Did you know that many babies began to swim long before they could learn to walk?
Infant swimming is the wonder of human babies and toddlers reflexively gliding themselves through the water and altering their heart and respiration rate in response to being submerged. If your little one isn’t old enough walk, teaching and encouraging them to swim as early as possible help build his health and ensure safety.
And besides, doesn’t your baby look cute in her custom swim cap and bathing suit?
How early is too early?
Traditionally, swim lessons begin at age four, where kids were considered developmentally ready. However, swimming lessons for infants in many accredited swim schools have become common. According to Ed Pemberton, owner and director Adventure Swim School, in Knoxville, TN, a baby that can hold his or head up (usually at 3 to 4 months) is ready for swimming lessons. They should also be immersed in temperatures between 86 and 92 degrees.
Due to delicate immune systems, doctors suggest that parents keep babies from chlorinated swimming pools or lakes until they are 6 months old. At a young age, they can master floating on their backs, which is a life-saving strategy.
Infant swimming has a lot of long-term benefits for the child’s well-being. Here are 7 of them.
- Swimming boosts brain power
Swimming improves the cognitive ability. The activity requires bilateral cross-patterning movements, and getting introduced to these at a young age helps your baby’s brain grow.
These movements build neurons throughout the brain. Down the road, exercising their cognitive abilities helps improve reading skills, language development, academic learning, memory, and spatial awareness.
Need more proof? A study of over 7000 children by the Griffith University in Australia concluded that swimming children were more advanced in mental and physical development than their non-swimming peers.
- Swimming enhances physical health
Who doesn’t want their children to grow as active, vigorous, and healthy as possible? Immersing your little one in the water is one great way to go.
Swimming is a gentle, low-impact exercise that’s perfect for expecting mothers, elderly, and infants. It works the whole body without putting a strain on fragile joints and connective tissues, promoting the development of the muscles and joints, lungs, heart, and brain.
Working and strengthening different muscle groups help improve your kid’s flexibility, balance, and posture, and boost their strength and stamina.
- Swimming develops coordination and motor skills
The movements required in swim class allow your baby to develop his/her motor skills, or the movements and actions of the muscles.
During infant swimming, your baby moves their arms while kicking their legs, which means their brain is registering the tactile sensation of water and its resistance. Your baby’s ability to maintain balance is also vastly improved.

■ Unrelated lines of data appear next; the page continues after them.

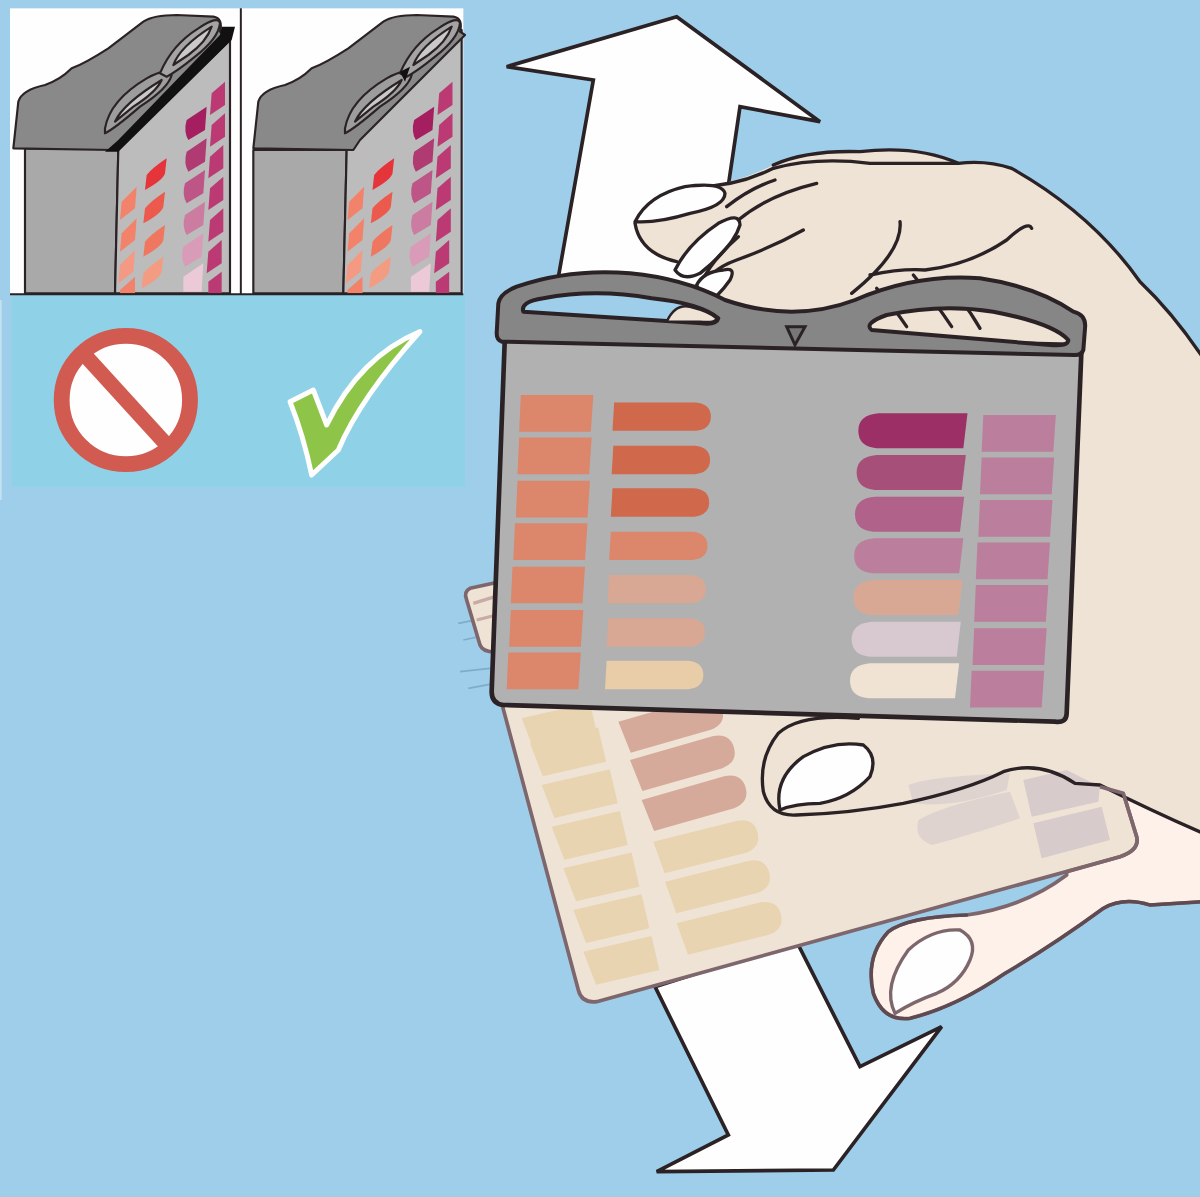
<!DOCTYPE html>
<html lang="en">
<head>
<meta charset="utf-8">
<title>Shake the comparator with its lid closed</title>
<style>
:root{
  --sky:#9fceea; --panel:#8fd1e6; --white:#fefefe; --ink:#2b2226;
  --skin:#efe3d5; --skin-pale:#fdf1ea; --ghost-line:#7d666c;
  --body:#b1b1b1; --cap:#868686; --side:#a9a9a9; --face:#bcbcbc;
  --orange:#dc866b; --rust:#d0684c; --peach:#d8a895; --sand:#e8cda8; --cream:#f1e3d4;
  --plum:#9b2f66; --berry:#a65079; --rose:#b1628a; --mauve:#bb7e9c; --lilac:#d8c9d1;
  --ban:#d25b51; --ok:#8ec549;
}
html,body{margin:0;padding:0;overflow:hidden;background:var(--sky)}
.board{display:block;width:1200px;height:1197px;background:var(--sky)}
.line{fill:none;stroke:var(--ink);stroke-width:2;stroke-linecap:round;stroke-linejoin:round}
.arrow{fill:var(--white);stroke:var(--ink);stroke-width:2.2;stroke-linejoin:miter}
.skin{fill:var(--skin);stroke:var(--ink);stroke-width:2.2;stroke-linejoin:round}
.nail{fill:var(--white);stroke:var(--ink);stroke-width:2;stroke-linejoin:round}
.ghost{stroke:var(--ghost-line);stroke-width:2.2;stroke-linejoin:round}
.mini{stroke:var(--ink);stroke-width:1.3;stroke-linejoin:round}
.orange{fill:var(--orange)}.rust{fill:var(--rust)}.peach{fill:var(--peach)}.sand{fill:var(--sand)}.cream{fill:var(--cream)}
.plum{fill:var(--plum)}.berry{fill:var(--berry)}.rose{fill:var(--rose)}.mauve{fill:var(--mauve)}.lilac{fill:var(--lilac)}
.ghost-sand{fill:#e8d4b1}.ghost-peach{fill:#d5aa9a}.ghost-lilac{fill:#dfd3d0}
</style>
</head>
<body>
<svg class="board" viewBox="0 0 720 718.2" role="img" aria-label="A hand shakes a closed colour comparator up and down; the lid must be fully closed first">
<defs>
  <path id="square" d="M1 0H44.500L43 22H0Z"/>
  <path id="tab-right" d="M1 0H50Q59 1 59 8.500T50 17H0Z"/>
  <path id="tab-left" d="M12 0H65.500L63 21H11Q0 20 0 10.500T12 0Z"/>
  <path id="ghost-square" d="M0 0H42V21H3Z"/>
  <path id="ghost-tab" d="M0 0H52Q62 1 62 10T52 20H2Z"/>
  <path id="mini-a" d="M1 9L10 0L9 13L0 20Z"/>
  <path id="mini-b" d="M1 10Q4 6 13 0L12 9Q11 13 0 19Z"/>
  <path id="mini-c" d="M1 8L13 0L12 14L2 20Q-1 15 1 8Z"/>
  <path id="mini-d" d="M1 7L9 0V14L0 20Z"/>
  <g id="mini-swatches">
    <g fill="#f2836a"><use href="#mini-a" x="72" y="112"/><use href="#mini-a" x="72" y="131"/><use href="#mini-a" x="71" y="150" fill="#f49a84"/><path d="M72 174L81 166V176H72Z"/></g>
    <use href="#mini-b" x="87" y="95" fill="#e5343a"/><use href="#mini-b" x="86" y="115" fill="#ec5a4d"/><use href="#mini-b" x="86" y="135" fill="#f0775f"/><use href="#mini-b" x="85" y="154" fill="#f49c82"/>
    <use href="#mini-c" x="111" y="64" fill="#a51f60"/><use href="#mini-c" x="111" y="83" fill="#b03a72"/><use href="#mini-c" x="110" y="102" fill="#bd5686"/><use href="#mini-c" x="110" y="121" fill="#cb7ca0"/><use href="#mini-c" x="109" y="140" fill="#d99cb8"/><path d="M110 166L122 158L121 175H110Z" fill="#ecc9d6"/>
    <g fill="#bb3a73"><use href="#mini-d" x="126" y="49"/><use href="#mini-d" x="126" y="68"/><use href="#mini-d" x="125" y="87"/><use href="#mini-d" x="125" y="106"/><use href="#mini-d" x="125" y="125"/><use href="#mini-d" x="124" y="144"/><path d="M125 169L133 163V176H125Z"/></g>
  </g>
  <g id="mini-lid">
    <path class="mini" fill="#898989" d="M8 89L11 61Q13 54 27 51Q36 48 43 41Q51 38 65 29L86 13Q92 9 106 9L128 10Q134 11 132 19L135 21L72 84L68 90Z"/>
    <path class="mini" fill="#9d9d9d" d="M63 77Q66 60 88 47Q101 40 103 45Q101 53 84 64Q69 77 63 80Z"/>
    <path class="mini" fill="#a4a4a4" d="M96 44Q103 27 119 17Q131 9 132 14Q131 23 117 34Q106 43 100 46Z"/>
    <path class="mini" fill="#c9c9c9" d="M69 73Q74 62 97 48Q94 55 80 64ZM104 39Q108 28 127 16Q124 25 113 33Z"/>
  </g>
</defs>

<!-- Lid instruction panel -->
<g id="lid-panel">
  <rect x="7" y="177" width="272" height="115" fill="var(--panel)"/>
  <rect x="6" y="5" width="272" height="172" fill="var(--white)"/>
  <g id="lid-open">
    <path class="mini" fill="var(--side)" d="M15 89H71L69 176H15Z"/>
    <path class="mini" fill="var(--face)" d="M71 89L138 24V176H69Z"/>
    <use href="#mini-swatches"/>
    <use href="#mini-lid"/>
    <path d="M63 91L71 84L132 21L133 16L141 16L139 24L71 91Z" fill="#111"/>
  </g>
  <g id="lid-closed">
    <path class="mini" fill="var(--side)" d="M152 90H208L206 176H152Z"/>
    <path class="mini" fill="var(--face)" d="M208 90L277 18V176H206Z"/>
    <use href="#mini-swatches" x="136.500"/>
    <use href="#mini-lid" x="144"/>
    <path d="M240 43L246 40L243 49Z" fill="#111"/>
  </g>
  <path d="M144.500 5V176M6 176.500H278" stroke="var(--ink)" stroke-width="1.200"/>
  <g id="not-allowed">
    <circle cx="75.500" cy="240" r="38.500" fill="var(--white)" stroke="var(--ban)" stroke-width="9.500"/>
    <path d="M50 212L101 268" stroke="var(--ban)" stroke-width="9"/>
  </g>
  <path id="allowed" d="M174 241L188 234L196 255Q216 214 252 199Q216 239 203 270L187 285Q182 261 174 241Z" fill="var(--ok)" stroke="var(--white)" stroke-width="3" stroke-linejoin="round"/>
</g>
<path d="M.5 180V300" stroke="#c3e1f2"/>

<!-- Shake direction -->
<path class="arrow" d="M334 172L356 48L304 40L406 10L492 73L444 64L428 172Z"/>
<path class="arrow" d="M393 592L437 681L394 703L500 702L565 616L516 640L478 565Z"/>

<!-- Second position of hand and comparator -->
<g id="moved-position">
  <path d="M275 374L290 371M278 384L292 381M276 403L294 401M281 413L297 410" stroke="#7eaccb" stroke-width="1"/>
  <path class="ghost" fill="var(--skin-pale)" d="M722 541L690 543Q674 538 662 545Q632 567 603 584Q574 604 546 611Q530 613 524 596Q519 574 533 559Q545 550 580 549Q615 544 640 525L640 450L722 488Z"/>
  <path class="ghost" fill="var(--skin)" d="M282 353Q278 355 280 360L288 387Q290 392 300 391V349Z"/>
  <path d="M284 362L297 358M286 372L298 369" stroke="#c9aaa6" stroke-width="2"/>
  <path class="ghost" fill="var(--skin)" d="M300 418L347 594Q349 602 358 601L672 514Q684 510 682 502L674 476L640 425Z"/>
  <g class="ghost-sand">
    <use href="#ghost-square" transform="translate(313 431) rotate(-13)"/>
    <use href="#ghost-square" transform="translate(318 446) rotate(-13)"/>
    <use href="#ghost-square" transform="translate(325 471) rotate(-13)"/>
    <use href="#ghost-square" transform="translate(331 496) rotate(-13)"/>
    <use href="#ghost-square" transform="translate(338 521) rotate(-13)"/>
    <use href="#ghost-square" transform="translate(344 546) rotate(-13)"/>
    <use href="#ghost-square" transform="translate(350 571) rotate(-13)"/>
  </g>
  <g class="ghost-peach">
    <use href="#ghost-tab" transform="translate(371 433) rotate(-16)"/>
    <use href="#ghost-tab" transform="translate(378 456) rotate(-16)"/>
    <use href="#ghost-tab" transform="translate(385 480) rotate(-16)"/>
  </g>
  <g class="ghost-sand">
    <use href="#ghost-tab" transform="translate(392 505) rotate(-14)"/>
    <use href="#ghost-tab" transform="translate(399 529) rotate(-14)"/>
    <use href="#ghost-tab" transform="translate(406 554) rotate(-14)"/>
  </g>
  <path class="nail" style="stroke:var(--ghost-line)" d="M537 608Q529 592 545 570Q559 557 576 558Q587 564 582 576Q576 590 562 596Q548 601 537 608Z"/>
  <path class="line" d="M722 541L690 543Q674 538 662 545Q632 567 603 584Q574 604 546 611Q530 613 524 596Q519 574 533 559Q545 550 580 549" style="stroke:#5e4a50"/>
</g>

<!-- Hand -->
<g id="hand">
  <path fill="var(--skin)" d="M722 215Q704 188 684 169Q655 128 607 101Q592 96 575 98Q550 87 516 91Q484 90 464 99Q440 111 418 112Q394 114 381 136Q384 151 405 156L424 160L420 195L460 215L620 425L482 431Q462 436 458 462Q455 486 470 489Q494 488 535 483Q580 474 603 462Q624 456 645 470L660 471Q692 487 722 500Z"/>
  <path class="line" d="M722 215Q704 188 684 169Q655 128 607 101Q592 96 575 98Q550 87 516 91Q484 90 464 99"/>
  <path class="line" d="M464 101Q442 112 418 112Q394 114 381 134Q384 152 406 157"/>
  <path class="nail" d="M381 133Q389 117 411 112Q433 109 435 116Q435 124 414 128Q394 134 381 133Z"/>
  <path class="line" d="M464 101Q490 94 522 98Q549 98 575 98M436 124Q450 113 465 108"/>
  <path class="nail" d="M405 162Q413 146 431 134Q444 127 444 135Q440 148 420 164Q410 169 405 162Z"/>
  <path class="line" d="M443 132Q461 117 490 110M421 169Q428 155 443 142"/>
  <path class="skin" d="M421 180Q424 163 442 157Q464 148 481 140Q510 128 541 134Q538 153 511 178Q478 194 441 185Q427 184 421 180Z" style="stroke:none"/>
  <path class="line" d="M424 178Q420 164 442 156Q464 148 482 138M540 133Q542 151 511 176M522 165Q541 161 555 162Q582 159 604 144Q617 132 619 137"/>
  <path class="nail" d="M418 171Q422 163 434 162Q442 160 438 168Q431 178 423 183Z"/>
  <path class="line" d="M526 173Q536 184 544 196M548 165Q561 181 571 196M565 168Q577 178 588 197"/>
</g>

<!-- Swatches showing beside the thumb -->
<g class="ghost-lilac">
  <path d="M545 471Q557 466 606 464L604 474Q571 485 548 482ZM551 492Q566 483 606 475L612 491Q579 502 559 507Q548 503 551 492Z"/>
  <path d="M614 468L640 462L660 472L659 481L619 490ZM620 494L661 484L666 504L625 515Z" fill="#d8cbcb"/>
</g>
<path class="line" d="M515 431Q480 428 467 440Q455 455 458 475Q462 490 478 489Q510 488 542 482Q580 474 602 463Q624 456 645 470L660 471Q692 487 722 500"/>
<path class="ghost" fill="none" d="M660 472L674 476L682 502Q684 510 672 514L640 523"/>
<path class="nail" d="M468 486Q464 467 482 454Q500 444 518 447Q527 454 522 466Q510 479 492 482Q477 482 468 486Z"/>

<!-- Comparator -->
<g id="comparator">
  <path d="M303 200L649 207L640 428Q640 434 633 433L302 423Q295 422 295 415Z" fill="var(--body)" stroke="var(--ink)" stroke-width="2.800" stroke-linejoin="round"/>
  <path fill="var(--cap)" fill-rule="evenodd" stroke="var(--ink)" stroke-width="2.400" stroke-linejoin="round" d="M301 205Q298 204 298 200L299 182Q300 176 310 172Q342 161 378 164Q410 167 435 180Q476 194 513 180Q550 164 588 167Q622 172 644 187Q652 189 651 197L650 210Q649 213 645 213ZM314 187Q312 181 326 179Q357 173 391 179Q420 182 431 191Q430 195 421 194ZM523 198Q518 194 532 189Q565 182 596 187Q632 194 641 204Q641 208 630 207Z"/>
  <path d="M400 193Q405 182 414 184Q426 187 430 191Q429 194 420 193Z" fill="var(--skin)" stroke="var(--ink)" stroke-width="1.500"/>
  <path d="M472 196H483L477 207Z" fill="#777" stroke="var(--ink)" stroke-width="1.800"/>
  <g id="column-one" class="orange">
    <use href="#square" x="311.500" y="237"/><use href="#square" x="310.500" y="262.500"/><use href="#square" x="309.500" y="288.500"/><use href="#square" x="308" y="314"/><use href="#square" x="306.500" y="340"/><use href="#square" x="305.500" y="366"/><use href="#square" x="304" y="391.500"/>
  </g>
  <g id="column-two">
    <use href="#tab-right" class="rust" x="367.500" y="241.500"/><use href="#tab-right" class="rust" x="367" y="267.500"/><use href="#tab-right" class="rust" x="366.500" y="293"/><use href="#tab-right" class="orange" x="365.500" y="319"/><use href="#tab-right" class="peach" x="364.500" y="345"/><use href="#tab-right" class="peach" x="364" y="371"/><use href="#tab-right" class="sand" x="363" y="396.500"/>
  </g>
  <g id="column-three">
    <use href="#tab-left" class="plum" x="515" y="248"/><use href="#tab-left" class="berry" x="514" y="273"/><use href="#tab-left" class="rose" x="513" y="298"/><use href="#tab-left" class="mauve" x="512.500" y="323"/><use href="#tab-left" class="peach" x="512" y="348"/><use href="#tab-left" class="lilac" x="511" y="373"/><use href="#tab-left" class="cream" x="510" y="398"/>
  </g>
  <g id="column-four" class="mauve">
    <use href="#square" x="589" y="249"/><use href="#square" x="588" y="274.500"/><use href="#square" x="587" y="300"/><use href="#square" x="585.500" y="325.500"/><use href="#square" x="584.500" y="351"/><use href="#square" x="583.500" y="377"/><use href="#square" x="582" y="402.500"/>
  </g>
</g>
</svg>
</body>
</html>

- Swimming promotes safety
Drowning is the leading cause of death among children and toddlers, according to the American Academy of Pediatrics (AAP). Swim lessons, which give small children important life-saving skills, aim to combat the risk.
By introducing your child to swimming at a very young age, you can save your kid from such risk. Accidents can happen. If they inevitably fall into a pool unguarded or gets pulled into the deeper parts of the beach due to rip currents, their acquired skills can save them. Even youngest babies can be taught crucial safety skills, like floating on their backs.
- Swimming improves sleep and appetite
Extra exercise will help make your baby sleep more soundly. That’s a good news if you find it difficult to make your baby fall asleep (so you can sleep too). Another benefit is the gentle exercise can lead to better appetite.
- Swimming boosts confidence
Babies not only interact with parents and the instructor – they also interact with other babies. They learn to function in groups. Most infant classes include water play, songs, and skin-to-skin contact with parents and guardians.
The simple yet fun elements, plus the excitement of acquiring a new skill, help boost your baby’s self-esteem. Having your baby socialize with people during swim class helps introduce them to being around new authority figure and possible friends.
Two German studies found that children who had taken early swim lessons (from age of 2 months to 4 years) were better adapted to new situations and were more independent than non-swimmers. They also had more self-confidence, more comfortable in social situations, and had a stronger desire to succeed than their non-swimming peers.
Author Bio: Carmina Natividad is one of the writers for Swimprint, a go-to shop for swimming enthusiasts, specializing in custom swim caps in the UK. While she’s fascinated in writing articles focused on sport fashion, health, and wellness, she swears to never give up pizza.